RUNNER-UP: Scarosso (scarosso.com); shoes from €269 (about $300)
This firm offers seven styles of shoes, handmade in Italy to your exact specs for €269 (or about $300) per pair. The site walks you through each step clearly: For an Oxford shoe, you can choose the leather, lining, toe decoration, and sole. (The lightweight rubber is a great winter choice.) They’re stylish without shouting, and Italian-made shoes are renowned for being wide enough for even the fattest feet. It’s just a pity it takes so long to get the final product—at least seven weeks.
WINNER: AltonLane (altonlane.com); two-piece suits from $595, three-piece suits from $740
There are countless online suiting start-ups, and Alton Lane is one of the priciest. But bear with me, because it’s worth it. This firm operates a series of showrooms across the country, each equipped with a 3-D body scanner: Step inside, and within 30 seconds its sensors have mapped your entire frame. The measurements are then sent to a computer that creates a custom pattern with the precision of a master tailor, so the fit is unbeatable. It’s up to you what color you choose for the buttonhole and the piping on the lining.
RUNNER-UP: SuitSupply (us.suitsupply.com); two-piece suits from $399

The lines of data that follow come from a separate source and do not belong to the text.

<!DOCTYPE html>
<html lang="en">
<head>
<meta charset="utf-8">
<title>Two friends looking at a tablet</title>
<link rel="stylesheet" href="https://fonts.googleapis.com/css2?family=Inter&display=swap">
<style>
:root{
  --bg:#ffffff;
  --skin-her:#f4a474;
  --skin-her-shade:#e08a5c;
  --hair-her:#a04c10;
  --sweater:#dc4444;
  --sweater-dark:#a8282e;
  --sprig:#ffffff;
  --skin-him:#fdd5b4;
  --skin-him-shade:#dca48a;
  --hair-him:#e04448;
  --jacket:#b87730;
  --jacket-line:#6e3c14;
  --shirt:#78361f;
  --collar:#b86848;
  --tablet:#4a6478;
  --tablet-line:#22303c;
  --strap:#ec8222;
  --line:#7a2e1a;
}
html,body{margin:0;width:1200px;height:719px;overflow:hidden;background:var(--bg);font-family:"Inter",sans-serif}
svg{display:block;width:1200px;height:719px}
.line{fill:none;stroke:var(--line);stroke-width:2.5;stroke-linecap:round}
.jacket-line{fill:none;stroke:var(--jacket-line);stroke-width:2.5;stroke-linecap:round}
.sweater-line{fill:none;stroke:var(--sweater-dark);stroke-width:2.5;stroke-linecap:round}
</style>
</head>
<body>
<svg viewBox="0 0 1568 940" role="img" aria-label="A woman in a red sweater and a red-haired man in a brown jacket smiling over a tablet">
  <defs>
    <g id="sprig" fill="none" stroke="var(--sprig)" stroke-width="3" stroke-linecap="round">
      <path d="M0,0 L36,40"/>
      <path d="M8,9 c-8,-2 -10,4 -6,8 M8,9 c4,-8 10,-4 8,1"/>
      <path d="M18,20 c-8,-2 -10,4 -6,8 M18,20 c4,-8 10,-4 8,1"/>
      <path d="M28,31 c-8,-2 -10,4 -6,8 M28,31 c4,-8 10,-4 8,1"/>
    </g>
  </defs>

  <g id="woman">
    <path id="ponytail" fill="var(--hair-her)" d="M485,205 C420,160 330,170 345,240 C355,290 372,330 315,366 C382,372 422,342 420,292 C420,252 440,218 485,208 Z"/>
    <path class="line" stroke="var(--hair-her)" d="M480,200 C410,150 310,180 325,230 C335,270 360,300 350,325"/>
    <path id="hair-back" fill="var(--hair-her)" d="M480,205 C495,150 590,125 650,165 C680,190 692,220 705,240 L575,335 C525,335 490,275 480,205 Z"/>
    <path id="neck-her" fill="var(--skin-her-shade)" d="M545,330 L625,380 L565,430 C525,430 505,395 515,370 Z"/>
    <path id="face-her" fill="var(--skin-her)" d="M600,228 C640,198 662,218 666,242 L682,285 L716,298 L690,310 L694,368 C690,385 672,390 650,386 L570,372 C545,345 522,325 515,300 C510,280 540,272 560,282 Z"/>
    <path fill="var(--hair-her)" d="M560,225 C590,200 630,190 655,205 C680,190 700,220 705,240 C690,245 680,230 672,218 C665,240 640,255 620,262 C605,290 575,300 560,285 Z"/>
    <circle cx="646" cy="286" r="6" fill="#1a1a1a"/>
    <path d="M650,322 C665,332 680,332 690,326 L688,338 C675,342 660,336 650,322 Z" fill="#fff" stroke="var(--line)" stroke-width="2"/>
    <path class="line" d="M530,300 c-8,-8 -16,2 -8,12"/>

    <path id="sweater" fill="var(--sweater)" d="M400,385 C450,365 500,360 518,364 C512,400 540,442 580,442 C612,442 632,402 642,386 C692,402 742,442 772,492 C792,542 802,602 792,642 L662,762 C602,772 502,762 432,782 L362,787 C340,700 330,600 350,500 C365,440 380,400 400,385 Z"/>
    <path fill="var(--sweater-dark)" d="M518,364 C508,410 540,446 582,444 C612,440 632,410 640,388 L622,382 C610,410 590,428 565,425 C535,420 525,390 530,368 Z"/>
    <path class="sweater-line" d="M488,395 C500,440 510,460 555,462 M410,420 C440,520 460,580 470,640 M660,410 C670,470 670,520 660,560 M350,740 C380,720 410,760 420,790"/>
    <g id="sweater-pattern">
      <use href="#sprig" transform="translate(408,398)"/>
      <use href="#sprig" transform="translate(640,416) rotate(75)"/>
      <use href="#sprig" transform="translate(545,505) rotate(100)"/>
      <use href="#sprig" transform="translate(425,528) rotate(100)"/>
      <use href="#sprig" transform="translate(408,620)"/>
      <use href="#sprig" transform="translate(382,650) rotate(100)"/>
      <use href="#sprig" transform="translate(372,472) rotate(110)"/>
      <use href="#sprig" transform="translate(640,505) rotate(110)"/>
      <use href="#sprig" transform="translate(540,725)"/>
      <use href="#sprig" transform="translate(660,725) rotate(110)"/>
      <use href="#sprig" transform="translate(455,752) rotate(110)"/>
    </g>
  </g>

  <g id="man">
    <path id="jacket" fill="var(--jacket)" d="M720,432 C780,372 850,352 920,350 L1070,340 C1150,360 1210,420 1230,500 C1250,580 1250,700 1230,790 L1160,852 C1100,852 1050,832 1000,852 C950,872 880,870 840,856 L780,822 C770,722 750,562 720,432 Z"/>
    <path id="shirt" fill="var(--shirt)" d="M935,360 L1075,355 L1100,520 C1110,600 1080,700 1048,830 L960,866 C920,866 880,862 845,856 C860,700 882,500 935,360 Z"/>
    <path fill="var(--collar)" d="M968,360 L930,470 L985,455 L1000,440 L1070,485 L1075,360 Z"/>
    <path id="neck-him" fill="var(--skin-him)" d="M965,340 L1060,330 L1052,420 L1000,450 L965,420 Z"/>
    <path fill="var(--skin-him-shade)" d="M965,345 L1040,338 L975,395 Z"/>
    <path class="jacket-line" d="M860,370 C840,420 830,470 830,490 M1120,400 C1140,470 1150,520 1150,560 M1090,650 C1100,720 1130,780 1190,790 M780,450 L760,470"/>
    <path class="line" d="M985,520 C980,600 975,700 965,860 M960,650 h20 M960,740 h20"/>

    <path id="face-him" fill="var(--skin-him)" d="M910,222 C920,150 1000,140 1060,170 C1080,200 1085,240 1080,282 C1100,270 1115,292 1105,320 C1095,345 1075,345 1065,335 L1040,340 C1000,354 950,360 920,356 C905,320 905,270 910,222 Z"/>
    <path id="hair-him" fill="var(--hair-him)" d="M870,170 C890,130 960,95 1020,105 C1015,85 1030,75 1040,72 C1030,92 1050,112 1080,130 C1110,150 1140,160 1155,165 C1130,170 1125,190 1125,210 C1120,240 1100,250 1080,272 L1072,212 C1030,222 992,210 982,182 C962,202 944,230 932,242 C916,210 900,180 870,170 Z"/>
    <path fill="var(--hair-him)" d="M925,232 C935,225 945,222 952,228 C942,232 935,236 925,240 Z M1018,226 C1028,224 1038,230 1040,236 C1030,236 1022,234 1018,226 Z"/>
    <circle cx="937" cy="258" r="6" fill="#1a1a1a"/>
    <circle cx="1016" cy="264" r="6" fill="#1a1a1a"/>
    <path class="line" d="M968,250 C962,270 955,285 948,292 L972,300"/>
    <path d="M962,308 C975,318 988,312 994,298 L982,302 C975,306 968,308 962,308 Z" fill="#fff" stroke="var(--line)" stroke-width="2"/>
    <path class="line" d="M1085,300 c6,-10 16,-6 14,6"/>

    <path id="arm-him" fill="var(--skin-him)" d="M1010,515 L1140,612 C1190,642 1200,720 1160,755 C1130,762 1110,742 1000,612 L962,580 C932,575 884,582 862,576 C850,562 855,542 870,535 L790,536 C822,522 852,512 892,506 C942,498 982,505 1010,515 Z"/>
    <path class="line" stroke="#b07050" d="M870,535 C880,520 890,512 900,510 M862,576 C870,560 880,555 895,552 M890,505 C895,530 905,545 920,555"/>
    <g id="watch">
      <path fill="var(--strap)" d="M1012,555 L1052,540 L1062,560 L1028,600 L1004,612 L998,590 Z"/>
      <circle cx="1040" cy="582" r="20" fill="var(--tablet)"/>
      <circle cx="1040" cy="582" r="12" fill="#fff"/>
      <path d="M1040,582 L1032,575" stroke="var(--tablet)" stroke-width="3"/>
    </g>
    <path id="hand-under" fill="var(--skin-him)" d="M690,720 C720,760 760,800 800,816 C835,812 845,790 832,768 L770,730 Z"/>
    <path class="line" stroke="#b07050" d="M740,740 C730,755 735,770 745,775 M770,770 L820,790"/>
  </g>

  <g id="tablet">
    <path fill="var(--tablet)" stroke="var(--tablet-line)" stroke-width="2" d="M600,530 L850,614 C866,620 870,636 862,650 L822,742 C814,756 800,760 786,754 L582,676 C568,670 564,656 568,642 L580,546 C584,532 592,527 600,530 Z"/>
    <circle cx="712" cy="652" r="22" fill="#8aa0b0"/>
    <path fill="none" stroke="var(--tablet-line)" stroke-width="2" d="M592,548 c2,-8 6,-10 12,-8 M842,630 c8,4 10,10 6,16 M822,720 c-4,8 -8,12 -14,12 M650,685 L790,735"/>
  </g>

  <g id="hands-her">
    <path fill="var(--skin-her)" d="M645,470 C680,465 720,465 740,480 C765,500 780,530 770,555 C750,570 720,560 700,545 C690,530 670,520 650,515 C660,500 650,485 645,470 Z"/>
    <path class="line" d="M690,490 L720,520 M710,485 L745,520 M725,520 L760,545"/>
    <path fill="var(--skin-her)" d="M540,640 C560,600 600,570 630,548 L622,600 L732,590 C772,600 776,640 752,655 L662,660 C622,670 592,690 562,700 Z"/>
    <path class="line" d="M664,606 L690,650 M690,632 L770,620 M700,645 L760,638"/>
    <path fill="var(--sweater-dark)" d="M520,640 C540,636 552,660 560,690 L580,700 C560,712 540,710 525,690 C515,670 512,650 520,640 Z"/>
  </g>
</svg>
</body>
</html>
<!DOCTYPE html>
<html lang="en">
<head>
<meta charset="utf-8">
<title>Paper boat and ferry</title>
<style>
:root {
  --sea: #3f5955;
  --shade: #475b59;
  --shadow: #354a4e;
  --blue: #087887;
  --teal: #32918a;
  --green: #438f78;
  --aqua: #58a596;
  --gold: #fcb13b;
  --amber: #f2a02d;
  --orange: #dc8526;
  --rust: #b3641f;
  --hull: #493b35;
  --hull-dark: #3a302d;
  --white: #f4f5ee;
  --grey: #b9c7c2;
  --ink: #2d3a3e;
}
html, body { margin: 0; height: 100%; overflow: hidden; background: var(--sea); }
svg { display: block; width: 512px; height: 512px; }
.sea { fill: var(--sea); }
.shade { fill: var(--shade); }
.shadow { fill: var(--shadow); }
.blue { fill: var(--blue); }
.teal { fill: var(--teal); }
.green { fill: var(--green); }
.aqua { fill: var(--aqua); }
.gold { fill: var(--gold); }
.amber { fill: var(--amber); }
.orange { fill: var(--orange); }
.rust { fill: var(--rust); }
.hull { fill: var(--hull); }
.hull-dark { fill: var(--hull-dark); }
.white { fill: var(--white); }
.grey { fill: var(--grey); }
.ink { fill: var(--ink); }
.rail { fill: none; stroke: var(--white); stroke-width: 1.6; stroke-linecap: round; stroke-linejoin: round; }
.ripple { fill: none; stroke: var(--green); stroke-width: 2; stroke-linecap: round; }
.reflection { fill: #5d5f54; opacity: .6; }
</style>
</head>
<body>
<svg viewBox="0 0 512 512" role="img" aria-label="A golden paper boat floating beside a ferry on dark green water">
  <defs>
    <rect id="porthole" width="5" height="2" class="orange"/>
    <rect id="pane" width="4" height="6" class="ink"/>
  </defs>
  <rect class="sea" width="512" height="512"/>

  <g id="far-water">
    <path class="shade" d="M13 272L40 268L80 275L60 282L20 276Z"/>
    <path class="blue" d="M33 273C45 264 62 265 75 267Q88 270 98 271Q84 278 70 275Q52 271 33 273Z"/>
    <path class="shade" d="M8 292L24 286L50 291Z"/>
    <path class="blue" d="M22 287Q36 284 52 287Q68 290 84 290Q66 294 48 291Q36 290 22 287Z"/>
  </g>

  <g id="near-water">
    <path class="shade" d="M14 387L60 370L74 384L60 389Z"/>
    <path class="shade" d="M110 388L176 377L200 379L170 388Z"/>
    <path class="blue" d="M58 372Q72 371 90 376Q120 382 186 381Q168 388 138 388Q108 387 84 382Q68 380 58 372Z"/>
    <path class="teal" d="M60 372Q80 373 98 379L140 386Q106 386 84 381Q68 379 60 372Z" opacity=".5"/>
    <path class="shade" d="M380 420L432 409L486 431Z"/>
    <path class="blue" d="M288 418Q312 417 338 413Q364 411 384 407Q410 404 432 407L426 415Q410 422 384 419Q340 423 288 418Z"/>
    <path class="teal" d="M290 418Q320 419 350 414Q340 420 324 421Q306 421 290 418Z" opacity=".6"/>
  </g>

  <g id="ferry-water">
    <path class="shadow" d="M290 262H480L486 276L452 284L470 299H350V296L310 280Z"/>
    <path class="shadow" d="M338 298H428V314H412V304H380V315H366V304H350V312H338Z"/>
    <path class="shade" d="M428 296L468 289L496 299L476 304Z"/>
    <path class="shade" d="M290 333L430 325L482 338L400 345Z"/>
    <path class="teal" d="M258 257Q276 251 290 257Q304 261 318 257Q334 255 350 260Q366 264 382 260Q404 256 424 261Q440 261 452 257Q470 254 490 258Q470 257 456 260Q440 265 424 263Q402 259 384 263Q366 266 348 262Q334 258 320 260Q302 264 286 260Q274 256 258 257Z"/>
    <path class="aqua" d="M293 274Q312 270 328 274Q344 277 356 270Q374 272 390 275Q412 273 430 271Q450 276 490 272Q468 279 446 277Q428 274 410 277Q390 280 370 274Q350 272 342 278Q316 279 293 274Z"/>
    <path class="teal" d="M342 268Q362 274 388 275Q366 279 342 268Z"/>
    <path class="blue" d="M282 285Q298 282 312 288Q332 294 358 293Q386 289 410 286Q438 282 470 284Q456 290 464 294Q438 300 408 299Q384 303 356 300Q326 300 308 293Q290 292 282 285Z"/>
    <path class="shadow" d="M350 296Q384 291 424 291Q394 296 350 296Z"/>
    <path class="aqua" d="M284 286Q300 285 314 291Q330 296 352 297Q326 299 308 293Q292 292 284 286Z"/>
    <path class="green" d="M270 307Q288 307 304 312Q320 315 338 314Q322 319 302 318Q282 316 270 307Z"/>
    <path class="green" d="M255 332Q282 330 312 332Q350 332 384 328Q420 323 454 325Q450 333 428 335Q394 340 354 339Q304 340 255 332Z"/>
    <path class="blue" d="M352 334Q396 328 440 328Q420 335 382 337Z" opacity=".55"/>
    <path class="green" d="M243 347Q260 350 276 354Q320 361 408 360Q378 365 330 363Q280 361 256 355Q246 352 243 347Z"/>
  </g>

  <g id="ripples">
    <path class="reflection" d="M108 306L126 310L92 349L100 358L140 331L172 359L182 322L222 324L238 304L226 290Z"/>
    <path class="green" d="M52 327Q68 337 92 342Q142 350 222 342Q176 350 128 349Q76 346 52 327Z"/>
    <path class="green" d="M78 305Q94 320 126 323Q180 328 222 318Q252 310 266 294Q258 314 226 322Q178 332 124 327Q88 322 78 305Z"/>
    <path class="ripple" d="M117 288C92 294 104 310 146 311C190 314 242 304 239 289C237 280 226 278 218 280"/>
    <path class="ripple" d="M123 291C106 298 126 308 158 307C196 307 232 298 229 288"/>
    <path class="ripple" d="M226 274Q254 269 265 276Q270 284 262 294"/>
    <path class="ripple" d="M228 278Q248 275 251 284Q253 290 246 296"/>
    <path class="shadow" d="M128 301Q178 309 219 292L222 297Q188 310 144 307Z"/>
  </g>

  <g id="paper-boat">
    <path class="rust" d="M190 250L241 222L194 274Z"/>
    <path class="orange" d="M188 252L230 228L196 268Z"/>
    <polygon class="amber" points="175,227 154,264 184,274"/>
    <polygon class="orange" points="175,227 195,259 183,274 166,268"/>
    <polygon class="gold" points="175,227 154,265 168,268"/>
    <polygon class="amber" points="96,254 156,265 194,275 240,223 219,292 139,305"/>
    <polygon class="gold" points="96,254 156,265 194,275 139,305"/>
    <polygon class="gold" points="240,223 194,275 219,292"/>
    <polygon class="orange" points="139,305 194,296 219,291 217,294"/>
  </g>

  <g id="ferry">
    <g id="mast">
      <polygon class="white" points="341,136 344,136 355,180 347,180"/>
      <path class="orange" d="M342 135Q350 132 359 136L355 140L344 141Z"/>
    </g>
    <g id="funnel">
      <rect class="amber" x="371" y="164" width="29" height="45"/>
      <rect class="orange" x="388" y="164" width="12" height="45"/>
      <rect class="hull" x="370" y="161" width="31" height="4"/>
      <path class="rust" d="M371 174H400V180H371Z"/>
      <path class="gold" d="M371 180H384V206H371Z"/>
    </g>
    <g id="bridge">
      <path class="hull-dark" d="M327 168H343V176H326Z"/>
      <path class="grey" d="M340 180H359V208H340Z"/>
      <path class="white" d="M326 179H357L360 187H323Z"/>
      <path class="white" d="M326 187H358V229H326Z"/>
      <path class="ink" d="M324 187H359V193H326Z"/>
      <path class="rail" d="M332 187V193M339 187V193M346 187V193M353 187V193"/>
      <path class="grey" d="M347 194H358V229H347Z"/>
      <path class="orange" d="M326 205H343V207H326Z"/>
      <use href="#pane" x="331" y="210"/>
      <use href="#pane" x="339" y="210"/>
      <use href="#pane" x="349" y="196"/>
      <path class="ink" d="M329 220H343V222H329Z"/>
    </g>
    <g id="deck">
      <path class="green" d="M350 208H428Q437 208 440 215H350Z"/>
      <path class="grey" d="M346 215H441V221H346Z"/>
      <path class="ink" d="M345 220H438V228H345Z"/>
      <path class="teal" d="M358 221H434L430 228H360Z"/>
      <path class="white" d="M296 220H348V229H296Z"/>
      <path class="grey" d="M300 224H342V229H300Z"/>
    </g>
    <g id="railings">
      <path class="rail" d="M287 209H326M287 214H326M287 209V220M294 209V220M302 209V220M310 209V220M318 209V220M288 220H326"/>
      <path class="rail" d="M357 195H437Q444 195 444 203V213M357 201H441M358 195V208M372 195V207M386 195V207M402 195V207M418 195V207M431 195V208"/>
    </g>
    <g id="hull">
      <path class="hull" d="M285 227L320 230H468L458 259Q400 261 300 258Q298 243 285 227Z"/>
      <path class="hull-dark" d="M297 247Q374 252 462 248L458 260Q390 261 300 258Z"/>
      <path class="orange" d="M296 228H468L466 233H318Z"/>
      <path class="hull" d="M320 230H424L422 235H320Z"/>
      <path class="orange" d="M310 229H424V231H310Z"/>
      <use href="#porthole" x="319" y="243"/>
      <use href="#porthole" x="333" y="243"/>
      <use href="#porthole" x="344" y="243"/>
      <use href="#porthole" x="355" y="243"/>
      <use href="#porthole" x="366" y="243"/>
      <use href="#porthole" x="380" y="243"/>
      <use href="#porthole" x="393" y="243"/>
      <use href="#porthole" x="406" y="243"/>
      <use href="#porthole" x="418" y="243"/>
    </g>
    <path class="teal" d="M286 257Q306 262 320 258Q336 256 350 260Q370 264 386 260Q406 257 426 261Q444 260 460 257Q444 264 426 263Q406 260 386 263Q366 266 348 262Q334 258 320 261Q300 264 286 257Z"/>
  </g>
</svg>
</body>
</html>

This site scores major points for the wide variety of its suits: 12 clearly explained core styles, including my personal favorite, the slimline Napoli with a lightly padded shoulder that, in a navy or dark gray, should flatter most guys. You can’t change the basic details—the flap pockets and notched lapels on the Napoli, for example—but you can count on a nearly perfect bespoke fit. Submit measurements online, or book an appointment at one of the firm’s ateliers (15 and counting countrywide, with more opening each month), where the knowledgeable on-site staff will take your vitals in person.